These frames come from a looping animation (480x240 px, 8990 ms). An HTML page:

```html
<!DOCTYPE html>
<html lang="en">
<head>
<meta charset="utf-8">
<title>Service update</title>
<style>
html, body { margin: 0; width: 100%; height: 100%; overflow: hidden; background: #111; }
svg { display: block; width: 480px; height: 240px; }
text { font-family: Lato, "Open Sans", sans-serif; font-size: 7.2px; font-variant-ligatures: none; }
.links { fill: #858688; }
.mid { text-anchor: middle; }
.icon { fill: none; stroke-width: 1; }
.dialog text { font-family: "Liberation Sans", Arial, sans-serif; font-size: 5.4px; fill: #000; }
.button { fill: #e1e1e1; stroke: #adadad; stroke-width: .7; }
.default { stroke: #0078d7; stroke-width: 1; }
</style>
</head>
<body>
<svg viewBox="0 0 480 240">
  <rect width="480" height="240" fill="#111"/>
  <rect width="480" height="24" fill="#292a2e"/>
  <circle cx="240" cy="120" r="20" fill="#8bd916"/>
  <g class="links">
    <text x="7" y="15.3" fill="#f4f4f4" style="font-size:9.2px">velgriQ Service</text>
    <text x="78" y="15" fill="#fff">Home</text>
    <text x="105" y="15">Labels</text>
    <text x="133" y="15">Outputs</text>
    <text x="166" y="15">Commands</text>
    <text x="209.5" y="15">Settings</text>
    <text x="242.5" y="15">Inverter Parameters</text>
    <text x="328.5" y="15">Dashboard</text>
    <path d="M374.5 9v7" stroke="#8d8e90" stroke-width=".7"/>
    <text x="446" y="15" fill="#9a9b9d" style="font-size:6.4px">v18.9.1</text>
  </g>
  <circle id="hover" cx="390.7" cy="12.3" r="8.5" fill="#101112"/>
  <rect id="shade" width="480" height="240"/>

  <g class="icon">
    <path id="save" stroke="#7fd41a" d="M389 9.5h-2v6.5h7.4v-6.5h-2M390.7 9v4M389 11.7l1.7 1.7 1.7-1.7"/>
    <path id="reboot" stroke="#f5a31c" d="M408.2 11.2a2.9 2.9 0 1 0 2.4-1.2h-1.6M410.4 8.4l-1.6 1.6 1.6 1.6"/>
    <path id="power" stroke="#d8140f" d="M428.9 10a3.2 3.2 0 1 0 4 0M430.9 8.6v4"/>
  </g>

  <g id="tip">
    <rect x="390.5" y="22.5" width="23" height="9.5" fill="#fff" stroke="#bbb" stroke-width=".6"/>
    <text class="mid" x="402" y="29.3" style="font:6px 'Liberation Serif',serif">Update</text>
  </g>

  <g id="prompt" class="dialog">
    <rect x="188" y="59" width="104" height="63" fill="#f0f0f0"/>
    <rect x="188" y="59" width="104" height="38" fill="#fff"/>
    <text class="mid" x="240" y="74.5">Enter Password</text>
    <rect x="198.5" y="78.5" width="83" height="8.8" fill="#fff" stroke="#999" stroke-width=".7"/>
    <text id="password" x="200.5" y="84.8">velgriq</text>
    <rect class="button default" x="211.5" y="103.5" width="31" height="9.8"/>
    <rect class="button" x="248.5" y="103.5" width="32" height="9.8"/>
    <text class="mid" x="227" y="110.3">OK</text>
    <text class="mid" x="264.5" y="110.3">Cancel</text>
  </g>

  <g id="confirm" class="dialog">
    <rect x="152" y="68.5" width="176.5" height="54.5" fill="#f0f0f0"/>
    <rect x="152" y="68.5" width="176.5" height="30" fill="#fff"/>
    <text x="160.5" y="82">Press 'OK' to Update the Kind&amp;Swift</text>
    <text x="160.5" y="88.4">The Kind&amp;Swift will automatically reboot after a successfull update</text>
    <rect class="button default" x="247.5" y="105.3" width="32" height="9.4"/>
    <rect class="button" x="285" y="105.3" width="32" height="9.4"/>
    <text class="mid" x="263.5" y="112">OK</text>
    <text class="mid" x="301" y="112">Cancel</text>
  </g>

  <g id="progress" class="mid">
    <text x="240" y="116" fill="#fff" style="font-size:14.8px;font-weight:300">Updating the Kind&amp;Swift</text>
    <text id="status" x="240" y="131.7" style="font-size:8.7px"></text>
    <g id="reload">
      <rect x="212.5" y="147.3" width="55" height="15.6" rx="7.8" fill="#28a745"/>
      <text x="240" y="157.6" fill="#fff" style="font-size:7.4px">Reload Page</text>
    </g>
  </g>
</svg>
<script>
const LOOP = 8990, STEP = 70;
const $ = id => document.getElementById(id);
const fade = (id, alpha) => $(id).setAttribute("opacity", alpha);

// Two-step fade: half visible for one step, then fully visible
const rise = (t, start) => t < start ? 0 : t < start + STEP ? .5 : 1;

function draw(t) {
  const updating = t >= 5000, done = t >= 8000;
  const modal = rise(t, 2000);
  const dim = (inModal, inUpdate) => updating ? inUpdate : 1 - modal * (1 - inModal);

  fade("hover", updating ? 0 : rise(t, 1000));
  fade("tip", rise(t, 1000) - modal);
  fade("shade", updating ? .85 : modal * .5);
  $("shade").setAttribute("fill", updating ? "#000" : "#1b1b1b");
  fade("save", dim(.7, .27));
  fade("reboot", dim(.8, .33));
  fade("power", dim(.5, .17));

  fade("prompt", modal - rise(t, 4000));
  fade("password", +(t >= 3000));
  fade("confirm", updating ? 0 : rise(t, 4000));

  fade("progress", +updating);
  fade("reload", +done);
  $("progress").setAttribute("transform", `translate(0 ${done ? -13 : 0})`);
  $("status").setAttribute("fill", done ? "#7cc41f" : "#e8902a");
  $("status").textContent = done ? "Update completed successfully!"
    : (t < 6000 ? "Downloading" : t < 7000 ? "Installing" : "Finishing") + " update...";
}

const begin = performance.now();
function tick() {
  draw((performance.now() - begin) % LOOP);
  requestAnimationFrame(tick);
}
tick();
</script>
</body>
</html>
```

Your objective:
Return every record above exactly as written.

Result of this task:
These frames come from a looping animation (480x240 px, 8990 ms). An HTML page:

```html
<!DOCTYPE html>
<html lang="en">
<head>
<meta charset="utf-8">
<title>Service update</title>
<style>
html, body { margin: 0; width: 100%; height: 100%; overflow: hidden; background: #111; }
svg { display: block; width: 480px; height: 240px; }
text { font-family: Lato, "Open Sans", sans-serif; font-size: 7.2px; font-variant-ligatures: none; }
.links { fill: #858688; }
.mid { text-anchor: middle; }
.icon { fill: none; stroke-width: 1; }
.dialog text { font-family: "Liberation Sans", Arial, sans-serif; font-size: 5.4px; fill: #000; }
.button { fill: #e1e1e1; stroke: #adadad; stroke-width: .7; }
.default { stroke: #0078d7; stroke-width: 1; }
</style>
</head>
<body>
<svg viewBox="0 0 480 240">
  <rect width="480" height="240" fill="#111"/>
  <rect width="480" height="24" fill="#292a2e"/>
  <circle cx="240" cy="120" r="20" fill="#8bd916"/>
  <g class="links">
    <text x="7" y="15.3" fill="#f4f4f4" style="font-size:9.2px">velgriQ Service</text>
    <text x="78" y="15" fill="#fff">Home</text>
    <text x="105" y="15">Labels</text>
    <text x="133" y="15">Outputs</text>
    <text x="166" y="15">Commands</text>
    <text x="209.5" y="15">Settings</text>
    <text x="242.5" y="15">Inverter Parameters</text>
    <text x="328.5" y="15">Dashboard</text>
    <path d="M374.5 9v7" stroke="#8d8e90" stroke-width=".7"/>
    <text x="446" y="15" fill="#9a9b9d" style="font-size:6.4px">v18.9.1</text>
  </g>
  <circle id="hover" cx="390.7" cy="12.3" r="8.5" fill="#101112"/>
  <rect id="shade" width="480" height="240"/>

  <g class="icon">
    <path id="save" stroke="#7fd41a" d="M389 9.5h-2v6.5h7.4v-6.5h-2M390.7 9v4M389 11.7l1.7 1.7 1.7-1.7"/>
    <path id="reboot" stroke="#f5a31c" d="M408.2 11.2a2.9 2.9 0 1 0 2.4-1.2h-1.6M410.4 8.4l-1.6 1.6 1.6 1.6"/>
    <path id="power" stroke="#d8140f" d="M428.9 10a3.2 3.2 0 1 0 4 0M430.9 8.6v4"/>
  </g>

  <g id="tip">
    <rect x="390.5" y="22.5" width="23" height="9.5" fill="#fff" stroke="#bbb" stroke-width=".6"/>
    <text class="mid" x="402" y="29.3" style="font:6px 'Liberation Serif',serif">Update</text>
  </g>

  <g id="prompt" class="dialog">
    <rect x="188" y="59" width="104" height="63" fill="#f0f0f0"/>
    <rect x="188" y="59" width="104" height="38" fill="#fff"/>
    <text class="mid" x="240" y="74.5">Enter Password</text>
    <rect x="198.5" y="78.5" width="83" height="8.8" fill="#fff" stroke="#999" stroke-width=".7"/>
    <text id="password" x="200.5" y="84.8">velgriq</text>
    <rect class="button default" x="211.5" y="103.5" width="31" height="9.8"/>
    <rect class="button" x="248.5" y="103.5" width="32" height="9.8"/>
    <text class="mid" x="227" y="110.3">OK</text>
    <text class="mid" x="264.5" y="110.3">Cancel</text>
  </g>

  <g id="confirm" class="dialog">
    <rect x="152" y="68.5" width="176.5" height="54.5" fill="#f0f0f0"/>
    <rect x="152" y="68.5" width="176.5" height="30" fill="#fff"/>
    <text x="160.5" y="82">Press 'OK' to Update the Kind&amp;Swift</text>
    <text x="160.5" y="88.4">The Kind&amp;Swift will automatically reboot after a successfull update</text>
    <rect class="button default" x="247.5" y="105.3" width="32" height="9.4"/>
    <rect class="button" x="285" y="105.3" width="32" height="9.4"/>
    <text class="mid" x="263.5" y="112">OK</text>
    <text class="mid" x="301" y="112">Cancel</text>
  </g>

  <g id="progress" class="mid">
    <text x="240" y="116" fill="#fff" style="font-size:14.8px;font-weight:300">Updating the Kind&amp;Swift</text>
    <text id="status" x="240" y="131.7" style="font-size:8.7px"></text>
    <g id="reload">
      <rect x="212.5" y="147.3" width="55" height="15.6" rx="7.8" fill="#28a745"/>
      <text x="240" y="157.6" fill="#fff" style="font-size:7.4px">Reload Page</text>
    </g>
  </g>
</svg>
<script>
const LOOP = 8990, STEP = 70;
const $ = id => document.getElementById(id);
const fade = (id, alpha) => $(id).setAttribute("opacity", alpha);

// Two-step fade: half visible for one step, then fully visible
const rise = (t, start) => t < start ? 0 : t < start + STEP ? .5 : 1;

function draw(t) {
  const updating = t >= 5000, done = t >= 8000;
  const modal = rise(t, 2000);
  const dim = (inModal, inUpdate) => updating ? inUpdate : 1 - modal * (1 - inModal);

  fade("hover", updating ? 0 : rise(t, 1000));
  fade("tip", rise(t, 1000) - modal);
  fade("shade", updating ? .85 : modal * .5);
  $("shade").setAttribute("fill", updating ? "#000" : "#1b1b1b");
  fade("save", dim(.7, .27));
  fade("reboot", dim(.8, .33));
  fade("power", dim(.5, .17));

  fade("prompt", modal - rise(t, 4000));
  fade("password", +(t >= 3000));
  fade("confirm", updating ? 0 : rise(t, 4000));

  fade("progress", +updating);
  fade("reload", +done);
  $("progress").setAttribute("transform", `translate(0 ${done ? -13 : 0})`);
  $("status").setAttribute("fill", done ? "#7cc41f" : "#e8902a");
  $("status").textContent = done ? "Update completed successfully!"
    : (t < 6000 ? "Downloading" : t < 7000 ? "Installing" : "Finishing") + " update...";
}

const begin = performance.now();
function tick() {
  draw((performance.now() - begin) % LOOP);
  requestAnimationFrame(tick);
}
tick();
</script>
</body>
</html>
```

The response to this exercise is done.